In the entries below, how many lines contain the word "gray"? State the number and nothing more.

══ MATERIAL SHOWN

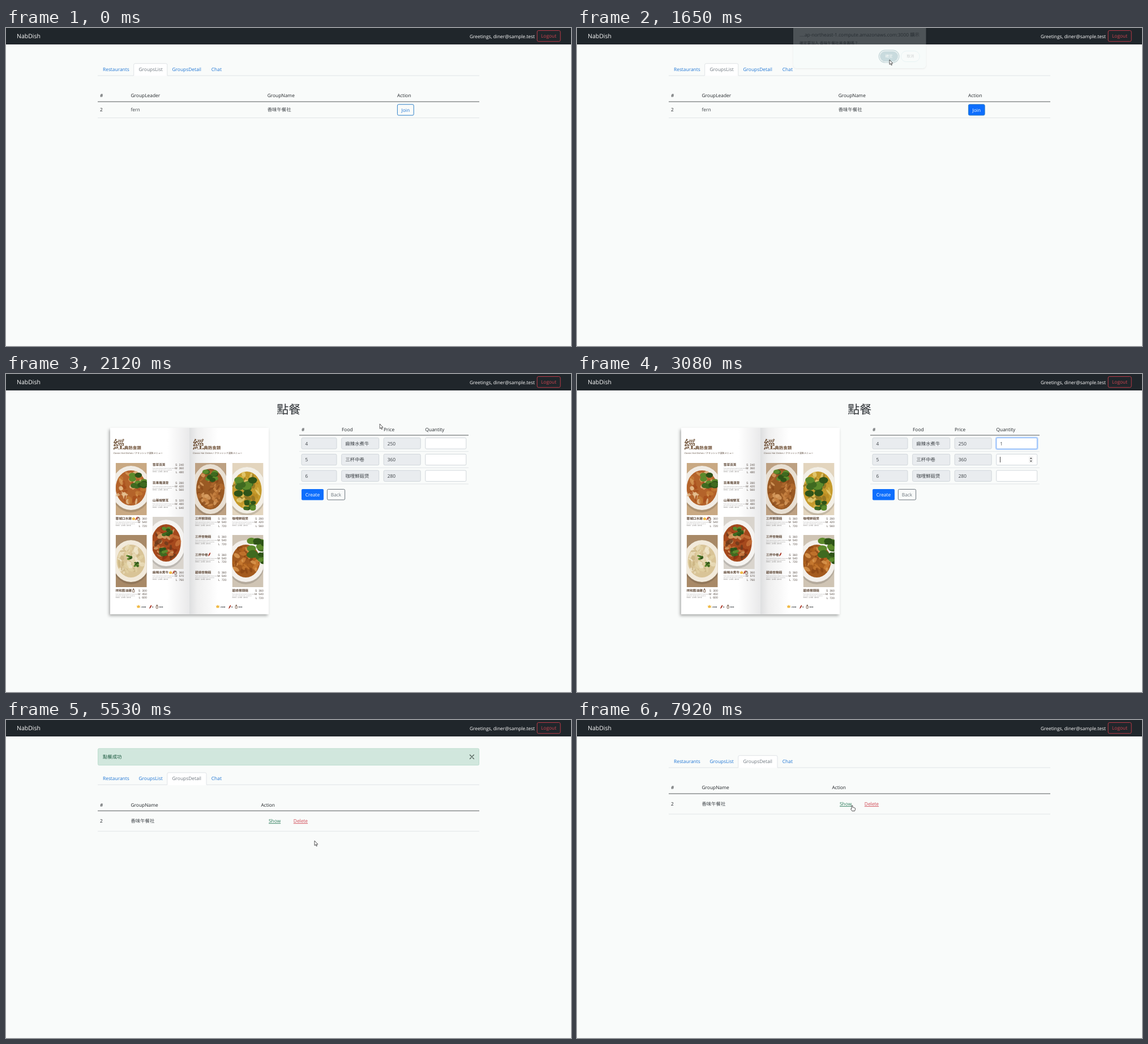
Write an HTML page that moves like this. It is 998x561 px and loops after 7990 ms.

```html
<!DOCTYPE html>
<html lang="zh-Hant">
<head>
<meta charset="utf-8">
<title>Group order</title>
<style>
html, body { margin: 0; width: 100%; height: 100%; overflow: hidden; background: #f9fbfa; }
svg { display: block; }
text {
  font: 8.38px "Open Sans", "Noto Sans CJK TC", "Noto Sans CJK", sans-serif;
  fill: #3c4146; text-rendering: geometricPrecision; white-space: pre;
}
.mid { text-anchor: middle; }
.end { text-anchor: end; }
.white { fill: #fff; }
.dark { fill: #212529; }
.brand { font-size: 10.5px; fill: #fff; }
.link { fill: #1d74d4; }
.gray { fill: #6c757d; }
.red { fill: #cf4450; }
.green { fill: #287a58; }
.u { text-decoration: underline; }
.title { font-size: 21px; fill: #2b2f33; }
.ok { fill: #1d5a40; }
.small { font-size: 6.8px; }
.btn { font-size: 6.6px; }
.big { font: 700 21px "Noto Serif CJK TC", "Noto Serif", "Noto Sans CJK TC", serif; fill: #6f5137; }
.sub { font-size: 7.5px; font-weight: 700; fill: #6f5137; }
.tag { font-size: 4.1px; fill: #59483a; }
.dish { font-size: 5.7px; font-weight: 700; fill: #5d4634; }
.cost { font: 5.2px "Liberation Sans", sans-serif; fill: #5b5048; }
.fine { font-size: 1.95px; fill: #6a6663; }
.mini { font-size: 2.3px; font-weight: 700; }
.cur { fill: #fff; stroke: #111; stroke-width: .7; stroke-linejoin: round; }
#book { filter: drop-shadow(-2px 3px 2.5px rgba(0, 0, 0, .32)); }
#dialog { filter: drop-shadow(0 1px 1.5px rgba(0, 0, 0, .35)); }
</style>
</head>
<body>
<svg id="stage" width="998" height="561" viewBox="0 0 998 561"></svg>
<script>
const LOOP = 7990;
const GROUP = '香味午餐社';

const text = (x, y, s, cls = '') => `<text x="${x}" y="${y}" class="${cls}">${s}</text>`;
const rect = (x, y, w, h, fill, stroke = 'none', r = 0, more = '') =>
  `<rect x="${x}" y="${y}" width="${w}" height="${h}" rx="${r}" fill="${fill}" stroke="${stroke}" ${more}/>`;
const rule = (x1, x2, y, color) => `<path d="M${x1} ${y}H${x2}" stroke="${color}"/>`;
const oval = (cx, cy, rx, ry, fill, more = '') =>
  `<ellipse cx="${cx}" cy="${cy}" rx="${rx}" ry="${ry}" fill="${fill}" ${more}/>`;
const group = (id, body, more = '') => `<g id="${id}" ${more}>${body}</g>`;

function seeded(seed) {
  return () => (seed = (seed * 16807) % 2147483647) / 2147483647;
}

// Page chrome

const navbar = rect(0, 0, 998, 29, '#20262b') +
  text(19, 18.2, 'NabDish', 'brand') +
  text(934, 17.6, 'Greetings, diner@sample.test', 'white end') +
  rect(938.2, 4.5, 41, 19.2, 'none', '#b83a47', 2.5) +
  text(958.6, 17.4, 'Logout', 'red mid');

function tabs(active) {
  const names = ['Restaurants', 'GroupsList', 'GroupsDetail', 'Chat'];
  const xs = [171, 234.5, 293.5, 362.8];
  const [l, r] = active === 1 ? [225.7, 284.8] : [284.8, 354];
  return rule(162, 836, 84, '#dfe3e6') +
    `<path d="M${l} 84.8V65q0-2.3 2.3-2.3H${r - 2.3}q2.3 0 2.3 2.3V84.8" fill="#fff"/>` +
    `<path d="M${l} 84V65q0-2.3 2.3-2.3H${r - 2.3}q2.3 0 2.3 2.3V84" fill="none" stroke="#dfe3e6"/>` +
    names.map((n, i) => text(xs[i], 76, n, i === active ? 'gray' : 'link')).join('');
}

function tableHead(cols) {
  return cols.map(([x, s]) => text(x, 122.4, s, 'dark')).join('') + rule(162, 836, 130, '#54585b');
}

const list = tabs(1) +
  tableHead([[166, '#'], [220.5, 'GroupLeader'], [461.7, 'GroupName'], [691, 'Action']]) +
  text(166, 147.4, '2', 'dark') + text(220.5, 147.4, 'fern') + text(461.7, 147.4, GROUP) +
  rule(162, 836, 158.5, '#e1e5e7') +
  rect(691.4, 134.8, 28.8, 19.2, 'none', '#2f80c8', 2.2, 'id="join"') +
  '<text id="joinText" x="705.8" y="147.6" class="mid">Join</text>';

const alertBox = rect(162.5, 50.3, 673, 29.4, '#d1e7dd', '#bcdccd', 2) +
  text(171, 68, '點餐成功', 'ok') +
  '<path d="M819.4 61.5l7 7m0-7l-7 7" stroke="#4c5a54" stroke-width="1.2" stroke-linecap="round"/>';

const detail = group('alert', alertBox) + group('detailBody', tabs(2) +
  tableHead([[166, '#'], [220.5, 'GroupName'], [450.4, 'Action']]) +
  text(166, 151, '2', 'dark') + text(220.5, 151, GROUP) +
  text(464, 151, 'Show', 'green u') + text(507.8, 151, 'Delete', 'red u') +
  rule(162, 836, 166, '#e1e5e7'));

const dialog = rect(382, -10, 234.5, 81, '#f4fcfc', 'none', 6) +
  text(393, 15, '....ap-northeast-1.compute.amazonaws.com:3000 顯示') +
  text(393, 29.4, `確定要加入 ${GROUP}美食團嗎？`, 'small') +
  rect(533.3, 39.3, 35.6, 21.6, '#fff', '#1c6673', 10.8, 'stroke-width="1.4"') +
  rect(535, 41, 32.2, 18.2, '#1a6a78', 'none', 9.1) + text(551, 52.4, '確定', 'btn white mid') +
  rect(572.3, 40.7, 33, 18.8, '#f8fefe', '#a9d6dd', 9.4) + text(588.8, 52.4, '取消', 'btn mid');

// Order form

const rowY = i => 112.7 + i * 28.65;

function orderRow(i, id, food, price) {
  const y = rowY(i);
  const box = (x, w, fill) => rect(x, y, w, 19.4, fill, '#d0d6da', 2);
  return box(522, 62, '#e9ecef') + box(592.7, 66, '#e9ecef') + box(667.2, 65, '#e9ecef') +
    box(740.8, 72, '#fff') +
    text(528.6, y + 13, id) + text(599.5, y + 13, food) + text(673.7, y + 13, price) +
    rule(518, 817, y + 24, '#e1e5e7') +
    group('ring' + i, rect(739.8, y - 1, 74, 21.4, 'none', '#bdd7fd', 3, 'stroke-width="2"') +
      rect(740.8, y, 72, 19.4, 'none', '#86b7fe', 2)) +
    group('spin' + i, rect(798.3, y + 4, 7.2, 11.8, '#f1f1f1') +
      `<path d="M799.9 ${y + 8.4}l2-2.6 2 2.6zM799.9 ${y + 11.4}l2 2.6 2-2.6z" fill="#505050"/>`) +
    `<text id="qty${i}" x="747.3" y="${y + 13}"></text>`;
}

const form = text(499.3, 69.8, '點餐', 'title mid') +
  [[522, '#'], [593, 'Food'], [667, 'Price'], [740.5, 'Quantity']]
    .map(([x, s]) => text(x, 100.6, s, 'dark')).join('') +
  rule(518, 817, 108, '#54585b') +
  orderRow(0, 4, '麻辣水煮牛', 250) + orderRow(1, 5, '三杯中卷', 360) + orderRow(2, 6, '咖哩鮮菇煲', 280) +
  rect(522, 203, 39, 19.4, '#0d6efd', 'none', 2, 'id="create"') + text(541.4, 215.7, 'Create', 'white mid') +
  rect(567.4, 203.4, 31.2, 18.6, 'none', '#6c757d', 2) + text(583, 215.7, 'Back', 'gray mid');

// Printed menu

function photo(x, y, seed, bg, plate, sauce, bits, [cx, cy, rx, ry], leaves) {
  const rnd = seeded(seed);
  let s = rect(0, 0, 55, 92, bg) + oval(cx, cy + 2, rx + 9, ry + 10, '#00000022') +
    oval(cx, cy, rx + 8, ry + 8, plate) + oval(cx, cy, rx, ry, sauce);
  for (let i = 0; i < 46; i++) {
    const a = rnd() * 6.283, d = Math.sqrt(rnd()) * .88;
    const px = cx + rx * d * Math.cos(a), py = cy + ry * d * Math.sin(a);
    s += oval(px, py, 3 + rnd() * 4, 1.5 + rnd() * 2.5, bits[i % bits.length],
      `opacity=".8" transform="rotate(${rnd() * 180} ${px} ${py})"`);
  }
  for (const [lx, ly, r] of leaves) {
    for (let i = 0; i < 12; i++) {
      s += oval(lx + (rnd() - .5) * r * 1.4, ly + (rnd() - .5) * r * 1.4, r * .42, r * .3,
        ['#3f6a20', '#5c8a2c', '#2f5418'][i % 3]);
    }
  }
  return `<svg x="${x}" y="${y}" width="55" height="92">${s}</svg>`;
}

const crown = (x, y) => `<path d="M${x} ${y}l1.6 1.6 1.4-2.6 1.4 2.6 1.6-1.6-.7 4.6h-4.6z" fill="#f0b840"/>`;
const chili = (x, y) => `<path d="M${x} ${y}q1-4 3.4-6.4 1.2.6.6 2-1.4 4-4 4.4z" fill="#a8301f"/>`;
const bottle = (x, y) => rect(x, y, 3.4, 4.6, '#e8e4dc', '#6a4a38', .8, 'stroke-width=".7"') +
  rect(x + .9, y - 2, 1.6, 2, '#6a4a38');

function item(x, y, name, base, [s, m, l], marks = '') {
  const prices = [['S', s], ['M', m], ['L', l]];
  const lines = ['Fresh seasonal food cooked in house sauce', 'with herbs and light broth, served hot',
    '季節食材・当日調理・温製料理'];
  let out = text(x, y + 2.2, name, 'dish');
  prices.forEach(([k, p], i) => out += text(x + 55.3, y + 2 + i * 6.3, `${k}  ${p}`, 'cost end'));
  lines.forEach((t, i) => out += text(x, y + 7 + i * 3.1, t, 'fine'));
  const mx = x + 29;
  if (marks.includes('k')) out += crown(mx, y - 2);
  if (marks.includes('c')) out += chili(mx + (marks.includes('k') ? 6 : -6), y + 3);
  if (marks.includes('b')) out += bottle(mx + (marks.includes('k') ? 10 : 1), y - 1);
  return out;
}

const heading = x => text(x - .5, 131.5, '經', 'big') + text(x + 19.3, 132.7, '典熱食類', 'sub') +
  text(x, 140.6, 'Classic Hot Dishes / クラッシック溫製メニュー', 'tag');
const legend = x => crown(x, 408) + text(x + 7, 411.8, '人氣推薦', 'mini') +
  chili(x + 22, 414) + text(x + 27, 411.8, '辣', 'mini') +
  bottle(x + 34, 409) + text(x + 39.5, 411.8, '醬料理', 'mini');

const menu = `<defs>
  <linearGradient id="leftPage"><stop offset=".72" stop-color="#fff"/><stop offset="1" stop-color="#e9e9ea"/></linearGradient>
  <linearGradient id="rightPage"><stop offset="0" stop-color="#dedfe0"/><stop offset=".1" stop-color="#efefef"/><stop offset=".36" stop-color="#fff"/></linearGradient>
</defs>` +
  group('book', rect(184, 95, 280, 328.6, '#fff')) +
  rect(184, 95, 140, 328.6, 'url(#leftPage)') + rect(324, 95, 140, 328.6, 'url(#rightPage)') +
  heading(189.5) + heading(330) + legend(231) + legend(371) +
  photo(193.7, 157, 11, '#c9a983', '#f1ece4', '#b4632a', ['#d99a58', '#e6c294', '#a84e1c', '#c47834'], [27, 44, 27, 31], [[40, 32, 15]]) +
  photo(193.7, 284, 23, '#a88967', '#f2eadb', '#d9c497', ['#ecdfbd', '#e3d2a4', '#f2e9d0', '#cbb583'], [27, 46, 25, 29], [[24, 40, 5], [36, 52, 5]]) +
  photo(258.8, 252, 37, '#d9d4cd', '#f5f3f0', '#a5491d', ['#c8733a', '#8e3412', '#d9a56c', '#6b3a1c'], [24, 46, 26, 33], [[26, 26, 9], [18, 62, 8]]) +
  photo(334, 157, 41, '#bda183', '#e8dfd2', '#9a5a24', ['#c98443', '#b06a2e', '#dba063', '#8a4a1a'], [27, 46, 25, 36], [[27, 24, 13]]) +
  photo(399.6, 157, 59, '#e3d5be', '#f3efe6', '#c59a2c', ['#dbb84a', '#b98a22', '#e6cf78', '#8f7424'], [26, 48, 26, 33], [[24, 42, 19], [32, 74, 11]]) +
  photo(399.6, 284, 73, '#cfc4b4', '#f3efea', '#a35a1e', ['#c97a30', '#b3641f', '#dc9950', '#8c4613'], [24, 46, 25, 29], [[46, 22, 19], [50, 40, 12]]) +
  item(258.8, 160, '雪菜百頁', 0, [240, 360, 480]) +
  item(258.8, 191.5, '百果羅漢齋', 0, [280, 420, 560]) +
  item(258.8, 223, '山藥燴雙耳', 0, [320, 480, 640]) +
  item(193.5, 255, '蓉城口水雞', 0, [360, 540, 720], 'kcb') +
  item(258.8, 350, '麻辣水煮牛', 0, [360, 570, 760], 'kcb') +
  item(193.5, 381.5, '祥和醬油雞', 0, [300, 450, 600], 'b') +
  item(334, 255, '三杯猴頭菇', 0, [360, 540, 720]) +
  item(334, 287, '三杯杏鮑菇', 0, [360, 540, 720]) +
  item(334, 318.5, '三杯中卷', 0, [360, 540, 720], 'c') +
  item(334, 350, '碧綠杏鮑菇', 0, [360, 540, 720]) +
  item(399.6, 255, '咖哩鮮菇煲', 0, [280, 420, 560]) +
  item(399.6, 382, '碧綠猴頭菇', 0, [360, 540, 720]);

const cursors =
  '<path id="arrow" class="cur" d="M0 0V8.4L1.9 6.7 3.2 9.7 4.5 9.1 3.2 6.2H5.8Z"/>' +
  '<path id="hand" class="cur" d="M-1 .6Q0-.6 .9 .6V3.6Q2 3 2.6 4 3.6 3.5 4.2 4.5 5.2 4.3 5.4 5.3V7.6L4.5 10H-.2L-2.4 6.9Q-2.4 5.6-1 6.2Z"/>' +
  '<path id="ibeam" d="M0-5V5" stroke="#333" stroke-width=".9"/>';

const stage = document.getElementById('stage');
stage.innerHTML = rect(0, 0, 998, 561, '#f9fbfa') + group('list', list) +
  group('order', group('menu', menu) + form) + group('detail', detail) +
  navbar + group('dialog', dialog) + group('cursor', cursors);

const el = {};
stage.querySelectorAll('[id]').forEach(n => el[n.id] = n);

// Pointer path: time, x, y and the pointer shape from that time on
const path = [
  [160, 91, 285, 'arrow'], [380, 330, 262, 'arrow'], [600, 600, 205, 'arrow'], [740, 743, 150, 'arrow'],
  [860, 712, 143, 'hand'], [950, 696, 146, 'hand'], [1160, 696, 146, 'arrow'], [1330, 620, 95, 'arrow'],
  [1500, 552, 56, 'arrow'], [1900, 552, 56, 'arrow'], [2100, 650, 84, 'arrow'], [2300, 747.5, 122, 'ibeam'],
  [2600, 747.5, 122, 'ibeam'], [2670, 747.5, 151, 'ibeam'], [3310, 747.5, 151, 'ibeam'],
  [3390, 747.5, 179.5, 'ibeam'], [4460, 747.5, 179.5, 'arrow'], [4620, 690, 212, 'arrow'],
  [4840, 601, 255, 'arrow'], [4980, 545, 302, 'arrow'], [5080, 514, 262, 'arrow'],
  [5200, 545, 213, 'hand'], [5450, 545, 213, 'arrow'], [6090, 545, 213, 'arrow'], [6190, 560, 226, 'arrow'],
  [6400, 430, 165, 'arrow'], [6580, 320, 107.5, 'hand'], [7150, 320, 107.5, 'arrow'],
  [7300, 320, 107.5, 'arrow'], [7500, 385, 132, 'arrow'], [7720, 460, 150, 'arrow'], [7850, 486, 150.5, 'hand'],
  [LOOP, 486, 150.5, 'hand']
];

const show = (node, on) => node.style.display = on ? '' : 'none';
const ramp = (t, from, ms) => Math.min(1, Math.max(0, (t - from) / ms));

function movePointer(t) {
  show(el.cursor, t >= path[0][0]);
  const i = path.findIndex(p => p[0] > t);
  if (i < 1) return;
  const [t0, x0, y0, shape] = path[i - 1], [t1, x1, y1] = path[i];
  const k = (t - t0) / (t1 - t0);
  el.cursor.setAttribute('transform', `translate(${x0 + (x1 - x0) * k} ${y0 + (y1 - y0) * k})`);
  for (const s of ['arrow', 'hand', 'ibeam']) show(el[s], s === shape);
}

const focusAt = [2370, 3080, 3720, 5450];
const hoverAt = [2300, 2670, 3390, 4910];
const typed = [[2600, '1'], [3250, '1'], [4210, '0']];

function draw(t) {
  show(el.list, t < 1720);
  show(el.order, t >= 1720 && t < 5450);
  show(el.detail, t >= 5450);

  const hot = ramp(t, 850, 80);
  el.join.style.fill = `rgba(13,110,253,${hot})`;
  el.joinText.style.fill = hot > .5 ? '#fff' : '#1d74d4';
  el.dialog.style.opacity = ramp(t, 1000, 100) * (1 - ramp(t, 1580, 90));

  el.menu.style.opacity = t < 1880 ? 0 : t < 1960 ? .3 : t < 2040 ? .65 : 1;
  typed.forEach(([at, value], i) => {
    el['ring' + i].style.opacity = ramp(t, focusAt[i], 150) * (1 - ramp(t, focusAt[i + 1] + 60, 130));
    show(el['spin' + i], t >= hoverAt[i] && t < hoverAt[i + 1]);
    el['qty' + i].textContent = t >= at ? value : '';
  });
  el.create.style.fill = t >= 5180 ? '#0b5ed7' : '#0d6efd';

  show(el.alert, t < 7150);
  el.detailBody.setAttribute('transform', `translate(0 ${t < 7150 ? 30.2 : 0})`);
  movePointer(t);
}

const start = performance.now();
function tick() {
  draw((performance.now() - start) % LOOP);
  requestAnimationFrame(tick);
}
tick();
</script>
</body>
</html>
```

════

_ANSWER BOX_
3